Dataset excerpts

*** Begin section ***

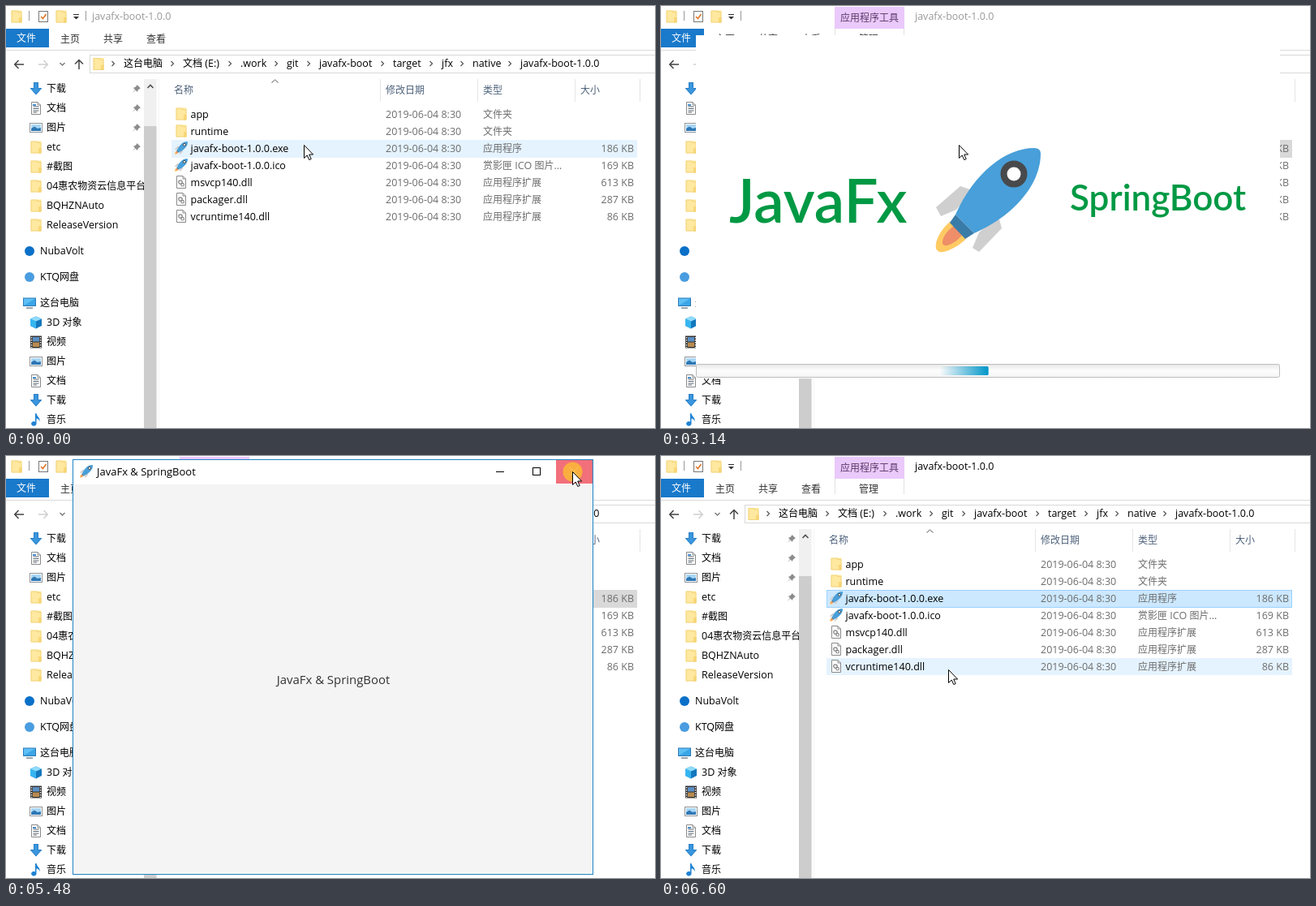
Animation of 800 by 520 pixels, one loop 6.85 s. Source, as an HTML page:

```html
<!DOCTYPE html>
<html lang="zh">
<head>
<meta charset="utf-8">
<title>javafx-boot</title>
<style>
html, body { margin: 0; width: 100%; height: 100%; overflow: hidden; background: #fff; }
svg { display: block; width: 100%; height: 100%; font: 12.5px "Open Sans", "Noto Sans CJK SC", "Noto Sans CJK", sans-serif; }
text { white-space: pre; }
.big { font-family: Lato, sans-serif; font-weight: 600; fill: #009944; }
</style>
</head>
<body>
<svg id="stage" viewBox="0 0 800 520"></svg>
<script>
const LOOP = 6850;

// ---- drawing helpers ----
const cjk = /[\u2e80-\u9fff]+/g;
const text = (x, y, s, fill = '#000', extra = '') =>
  `<text x="${x}" y="${y}" fill="${fill}" ${extra}>${s.replace(cjk, m => `<tspan font-size="12">${m}</tspan>`)}</text>`;
const rect = (x, y, w, h, fill, extra = '') =>
  `<rect x="${x}" y="${y}" width="${w}" height="${h}" fill="${fill}" ${extra}/>`;
const line = (d, stroke, w = 1, extra = '') =>
  `<path d="${d}" fill="none" stroke="${stroke}" stroke-width="${w}" ${extra}/>`;
const shape = (d, fill, extra = '') => `<path d="${d}" fill="${fill}" ${extra}/>`;
const at = (x, y, s) => `<g transform="translate(${x} ${y})">${s}</g>`;
const rocket = (x, y, size) =>
  `<use href="#rocket" transform="translate(${x} ${y}) scale(${size / 130}) translate(-338 -175)"/>`;

// ---- icons, each in a 16 x 16 box ----
const page = shape('M2.5 .5H10L13.5 4V15.5H2.5Z', '#fff', 'stroke="#8a8a8a"') + line('M10 .5V4H13.5', '#8a8a8a');
const icons = {
  folder: rect(1.5, .5, 13, 15, '#ffe89f') + shape('M11 9H14.5V15.5H11Z', '#f8d775') +
    line('M2 1H9.5V2.5H14V15H2Z', '#efd074', .8),
  down: shape('M5 0H11V7H15.5L8 15.5L.5 7H5Z', '#3a96dd') + line('M5.5 .5H10.5V7.5H14.5L8 14.8L1.5 7.5H5.5Z', '#2378c0', .8),
  doc: page + line('M4.5 6H11.5M4.5 8.5H11.5M4.5 11H11.5M4.5 13H9', '#5b6670') + rect(4, 3, 4, 2, '#4b8fd0'),
  pic: rect(.5, 2.5, 15, 11, '#fff', 'stroke="#8f9499"') + rect(2, 4, 12, 8, '#a9d6f5') +
    shape('M2 12V9L6 6.5L10 9L14 8V12Z', '#2e78b5'),
  dll: page + `<circle cx="7" cy="8" r="2.2" fill="none" stroke="#888" stroke-width="1.3"/>
    <circle cx="9.6" cy="11.2" r="1.8" fill="none" stroke="#888" stroke-width="1.2"/>`,
  cube: shape('M8 .5L15 3.5V12L8 15.5L1 12V3.5Z', '#1478bd') + shape('M1 3.5L8 6.5V15.5L1 12Z', '#35b6f1') +
    shape('M1 3.5L8 .5L15 3.5L8 6.5Z', '#8edcfb'),
  film: rect(1, .5, 14, 15, '#333') + rect(4, 2, 8, 5.5, '#5b8fc4') + rect(4, 8.5, 8, 5.5, '#b88b50') +
    line('M2.5 2V15M13.5 2V15', '#fff', 1.4, 'stroke-dasharray="1.5 1.5"'),
  note: shape('M7 0H8.5C9 4 13.5 5 12.5 10C12 7.5 10 6.5 8.5 6.5V12.5A3.2 2.8 0 1 1 7 10.3Z', '#1f83d3'),
  pc: rect(0, 1.5, 16, 10.5, '#2a7ab8') + rect(1, 2.5, 14, 8.5, '#5ec0f5') + shape('M1 11L15 2.5V11Z', '#3ba6e6') +
    rect(4, 13.5, 8, 1.2, '#5b6d7a'),
  disc: '<circle cx="8" cy="8" r="6" fill="#0a70c8"/>',
  paleDisc: '<circle cx="8" cy="8" r="6" fill="#4a9de0"/>',
  app: rocket(0, 0, 16),
  pin: shape('M6.5 1L11 5.5L9.5 6L7.5 8L7 10L4.5 7.5L1 11L4 7L1.8 4.8L4 4.2L6 2.2Z', '#8c8c8c'),
};
const icon = (name, x, cy) => at(x, cy - 8, icons[name]);

// ---- file list ----
const files = [
  ['folder', 'app', '文件夹'],
  ['folder', 'runtime', '文件夹'],
  ['app', 'javafx-boot-1.0.0.exe', '应用程序', 186],
  ['app', 'javafx-boot-1.0.0.ico', '赏影匣 ICO 图片...', 169],
  ['dll', 'msvcp140.dll', '应用程序扩展', 613],
  ['dll', 'packager.dll', '应用程序扩展', 287],
  ['dll', 'vcruntime140.dll', '应用程序扩展', 86],
];
const rowY = i => 133 + 21 * i;
const GREY = '#6d6d6d';
const fileRows = files.map(([ic, name, type, kb], i) => {
  const y = rowY(i), b = y + 5;
  return icon(ic, 208, y) + text(227.5, b, name) + text(468, b, '2019-06-04 8:30', GREY) +
    text(588, b, type, GREY) + (kb ? text(774, b, kb + ' KB', GREY, 'text-anchor="end"') : '');
}).join('');

const headers = [['名称', 207, 461], ['修改日期', 468, 581], ['类型', 588, 701], ['大小', 708, 781]]
  .map(([s, x, sep]) => text(x, 108, s, '#4c607a') + rect(sep, 90, 1, 28, '#e5e5e5')).join('');

// ---- navigation pane ----
const nav = [
  ['down', '下载', 101], ['doc', '文档', 125], ['pic', '图片', 149], ['folder', 'etc', 173],
  ['folder', '#截图', 197], ['folder', '04惠农物资云信息平台', 221], ['folder', 'BQHZNAuto', 245],
  ['folder', 'ReleaseVersion', 269], ['disc', 'NubaVolt', 301, 1], ['paleDisc', 'KTQ网盘', 333, 1],
  ['pc', '这台电脑', 365, 1], ['cube', '3D 对象', 389], ['film', '视频', 413], ['pic', '图片', 437],
  ['doc', '文档', 461], ['down', '下载', 485], ['note', '音乐', 509],
];
const navPane = `<g clip-path="url(#navClip)">` + nav.map(([ic, s, y, top], i) =>
  icon(ic, top ? 21 : 29, y + 1) + text(top ? 42 : 50, y + 5, s) + (i < 4 ? at(155, y - 5, icons.pin) : '')
).join('') + '</g>' +
  rect(170, 90, 15.5, 430, '#f0f0f0') + rect(170, 148, 15.5, 372, '#cdcdcd') + rect(188, 90, 1, 430, '#f5f5f5') +
  line('M174.5 101L178 97.5L181.5 101', '#505050', 1.6);

// ---- title, ribbon tabs and address bar ----
const crumbs = [['这台电脑', 145], ['文档 (E:)', 218], ['.work', 289], ['git', 346], ['javafx-boot', 386],
  ['target', 477], ['jfx', 537], ['native', 575], ['javafx-boot-1.0.0', 634]];
const topBars = icon('folder', 5, 13) + rect(28, 6, 1, 12, '#999') +
  rect(40.5, 6.5, 11, 13, '#fff', 'stroke="#777"') + line('M43 13L45.5 15.5L49.5 10', '#e0762a', 1.6) +
  icon('folder', 60, 13) + rect(83, 10, 7, 1, '#333') + shape('M83 13H90L86.5 16.5Z', '#333') + rect(98, 6, 1, 12, '#999') +
  rect(0, 28, 53, 23, '#1979ca') + text(13, 44, '文件', '#fff') +
  [['主页', 67], ['共享', 120], ['查看', 173]].map(([s, x]) => text(x, 45, s, '#333')).join('') +
  rect(0, 54, 800, 1, '#dadbdc') +
  line('M22 72H11M15.5 67L10.7 72L15.5 77', '#444', 1.5) + line('M40 72H51M46.5 67L51.3 72L46.5 77', '#d0d0d0', 1.5) +
  line('M66.5 70L69.5 73L72.5 70', '#777', 1.3) + line('M90 78V67M85 71.5L90 66.5L95 71.5', '#444', 1.5) +
  rect(103.5, 60.5, 720, 22, '#fff', 'stroke="#d9d9d9"') + icon('folder', 106, 71.5) +
  crumbs.map(([s, x]) => line(`M${x - 14.5} 68L${x - 11.5} 71L${x - 14.5} 74`, '#555', 1.2) + text(x, 75, s)).join('');

const toolTab = `<g id="toolTab">${rect(214, 1, 86, 27, '#eac9fb')}${text(221, 19, '应用程序工具', '#5a3a68')}
  ${line('M214.5 28V47M299.5 28V47', '#e2e2e2')}${text(244, 45, '管理', '#333')}</g>`;

// ---- splash and application window ----
const rocketArt = shape('M369 222L384 227L364 251L345 259L339 248Z', '#cfcfcf') +
  shape('M420 274L416 259L392 279L384 298L392 303Z', '#cfcfcf') +
  shape('M356 266C345 275 337 290 339 299Q341 304 348 303C356 302 369 294 376 287Z', '#ffca64') +
  shape('M361 271C351 278 346 287 347 293Q349 296 353 295C360 293 367 288 371 282Z', '#ef8e68') +
  shape('M460 175C424 175 385 207 363 257L386 280C436 258 468 219 468 182Q468 175 460 175Z', '#489fd9') +
  shape('M363 257L386 280L375 287L356 267Z', '#3a7ca8') +
  '<circle cx="435" cy="207" r="12.5" fill="#fff" stroke="#48494b" stroke-width="8"/>';

const splash = `<g id="splash">${rect(43, 36, 720, 423, '#fff')}
  ${text(84, 267, 'JavaFx', '', 'class="big" font-size="74.4"')}
  ${text(504, 252, 'SpringBoot', '', 'class="big" font-size="44"')}
  <use href="#rocket"/>
  ${rect(43.5, 441.5, 719, 16, 'url(#track)', 'rx="2" stroke="#bcbcbc"')}
  <g clip-path="url(#trackClip)">${rect(0, 444, 60, 11, 'url(#cometFill)', 'id="comet" rx="1.5"')}</g></g>`;

const appWindow = `<g id="win">${rect(82.5, 4.5, 641, 511, '#f4f4f4', 'stroke="#1f84c6"')}${rect(83, 5, 640, 30, '#fff')}
  ${rocket(91, 11, 16)}${text(112, 24, 'JavaFx &amp; SpringBoot', '#000', 'font-size="13"')}
  ${rect(604, 19, 10, 1, '#000')}${rect(649.5, 14.5, 9, 9, 'none', 'stroke="#000"')}
  ${rect(678, 5, 45, 29, '#fff', 'id="closeBtn"')}${line('M695 14L705 24M705 14L695 24', '#000', 1.1, 'id="cross"')}
  ${text(403.5, 281, 'JavaFx &amp; SpringBoot', '#333', 'font-size="14.9" text-anchor="middle"')}</g>`;

const pointer = `<g id="cursor"><circle id="click" r="12" cx=".5" cy=".5" fill="#fbb836" opacity=".86"/>
  <circle id="busy" cx="14.5" cy=".5" r="6.2" fill="none" stroke="#38a3e0" stroke-width="3.2"/>
  ${shape('M.5 .5V16.5L4.2 13L6.8 18.6L9.2 17.5L6.7 12H11.6Z', '#fff', 'stroke="#000"')}</g>`;

const stage = document.getElementById('stage');
stage.innerHTML = `<defs><g id="rocket">${rocketArt}</g>
  <clipPath id="navClip">${rect(0, 88, 170, 432, '#000')}</clipPath>
  <clipPath id="trackClip">${rect(45, 442, 716, 15, '#000')}</clipPath>
  <linearGradient id="track" x2="0" y2="1"><stop stop-color="#e8e8e8"/><stop offset=".5" stop-color="#fdfdfd"/><stop offset="1" stop-color="#f4f4f4"/></linearGradient>
  <linearGradient id="cometFill"><stop stop-color="#0096c9" stop-opacity="0"/><stop offset="1" stop-color="#0096c9"/></linearGradient></defs>
  ${rect(0, 0, 800, 520, '#fff')}${topBars}${toolTab}${text(106, 17, 'javafx-boot-1.0.0', '#999', 'id="caption"')}
  ${navPane}${headers}${line('M327.5 94.5L331.5 91L335.5 94.5', '#555')}
  ${rect(204, 0, 574, 21, '#e5f3ff', 'id="hover"')}${rect(204.5, 165.5, 573, 21, '#cce8ff', 'id="chosen"')}
  ${fileRows}${splash}${appWindow}${pointer}`;

// ---- motion ----
const el = id => document.getElementById(id);
const set = (id, attrs) => { for (const k in attrs) el(id).setAttribute(k, attrs[k]); };
const show = (id, on) => set(id, { display: on ? 'inline' : 'none' });
const clamp = v => Math.min(1, Math.max(0, v));
const part = (t, a, b) => clamp((t - a) / (b - a));
const smooth = u => u * u * (3 - 2 * u);

// Moments at which the picture refreshes: first, last, count.
const bursts = [[680, 940, 5], [1300, 1300, 1], [2000, 2450, 7], [2520, 2640, 3], [2710, 3390, 10], [3460, 3640, 4],
  [3710, 3880, 3], [4380, 5040, 11], [5090, 5090, 1], [5480, 6090, 10], [6160, 6160, 1], [6230, 6600, 6]];
function tick(t) {
  let now = 0;
  for (const [a, b, n] of bursts) {
    if (t < a) break;
    const dt = (b - a) / (n - 1) || 1;
    now = Math.min(b, a + Math.floor((t - a) / dt + 1e-6) * dt);
  }
  return now;
}

// Pointer path: start, end, target x, target y, easing.
const moves = [
  [4310, 5040, 699, 20, smooth],
  [5040, 5090, 698, 19, u => u],
  [5500, 6090, 431, 175, smooth],
  [6090, 6160, 420, 188, u => u],
  [6160, 6600, 354, 263, u => u * (1.6 - .6 * u)],
];
function pointerAt(t) {
  let x = 367, y = 171;
  for (const [a, b, tx, ty, ease] of moves) {
    const u = ease(part(t, a, b));
    x += (tx - x) * u;
    y += (ty - y) * u;
  }
  return [Math.round(x), Math.round(y)];
}

// Ease-both with 20% ramps, as the progress bar uses.
const easeBoth = u => u < .2 ? 3.125 * u * u : 1.25 * u - .125;

function fadeZoom(id, v, cx, cy) {
  const s = .9 + .1 * v;
  show(id, v > 0);
  set(id, { opacity: v, transform: `translate(${cx} ${cy}) scale(${s}) translate(${-cx} ${-cy})` });
}

function draw(time) {
  const t = tick(time), [x, y] = pointerAt(t);
  const picked = t >= 680, active = picked && (t < 2000 || t > 5500);

  show('toolTab', picked);
  set('caption', { x: picked ? 313 : 106, fill: active ? '#000' : '#999' });
  show('chosen', picked);
  set('chosen', { fill: active ? '#cce8ff' : '#d9d9d9', stroke: active ? '#99d1ff' : '#d9d9d9' });

  const row = Math.floor((y - 123) / 21);
  show('hover', !picked || (t > 6090 && row > 2 && row < 7));
  set('hover', { y: 123 + 21 * row, height: row === 2 ? 22 : 21 });

  fadeZoom('splash', t < 2000 ? 0 : 1 - part(t, 3400, 3620), 403, 247);
  set('comet', { x: 43 - 60 + 1560 * easeBoth(Math.max(0, t - 1948) / 4000) });

  const opening = 1 - (1 - part(t, 3640, 3860)) ** 2;
  fadeZoom('win', t < 5480 ? opening : 1 - part(t, 5490, 5720), 403, 260);
  const over = t < 5600 && x >= 678 && y < 34, pressed = t >= 5480;
  set('closeBtn', { fill: over ? (pressed ? '#f1707a' : '#e81123') : '#fff' });
  set('cross', { stroke: over ? '#fff' : '#000' });

  const clicking = (t >= 680 && t < 740) || (t >= 810 && t < 870) || (t >= 5480 && t < 5530);
  show('click', clicking);
  show('busy', t >= 940 && t < 1300);
  set('cursor', { transform: `translate(${x} ${y})` });
}

function loop() {
  draw(performance.now() % LOOP);
  requestAnimationFrame(loop);
}
loop();
</script>
</body>
</html>
```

*** End section ***

### Work instructions
Filter the records above and return every line that holds the word "join".

### Response area
}).join('');
  .map(([s, x, sep]) => text(x, 108, s, '#4c607a') + rect(sep, 90, 1, 28, '#e5e5e5')).join('');
).join('') + '</g>' +
  [['主页', 67], ['共享', 120], ['查看', 173]].map(([s, x]) => text(x, 45, s, '#333')).join('') +
  crumbs.map(([s, x]) => line(`M${x - 14.5} 68L${x - 11.5} 71L${x - 14.5} 74`, '#555', 1.2) + text(x, 75, s)).join('');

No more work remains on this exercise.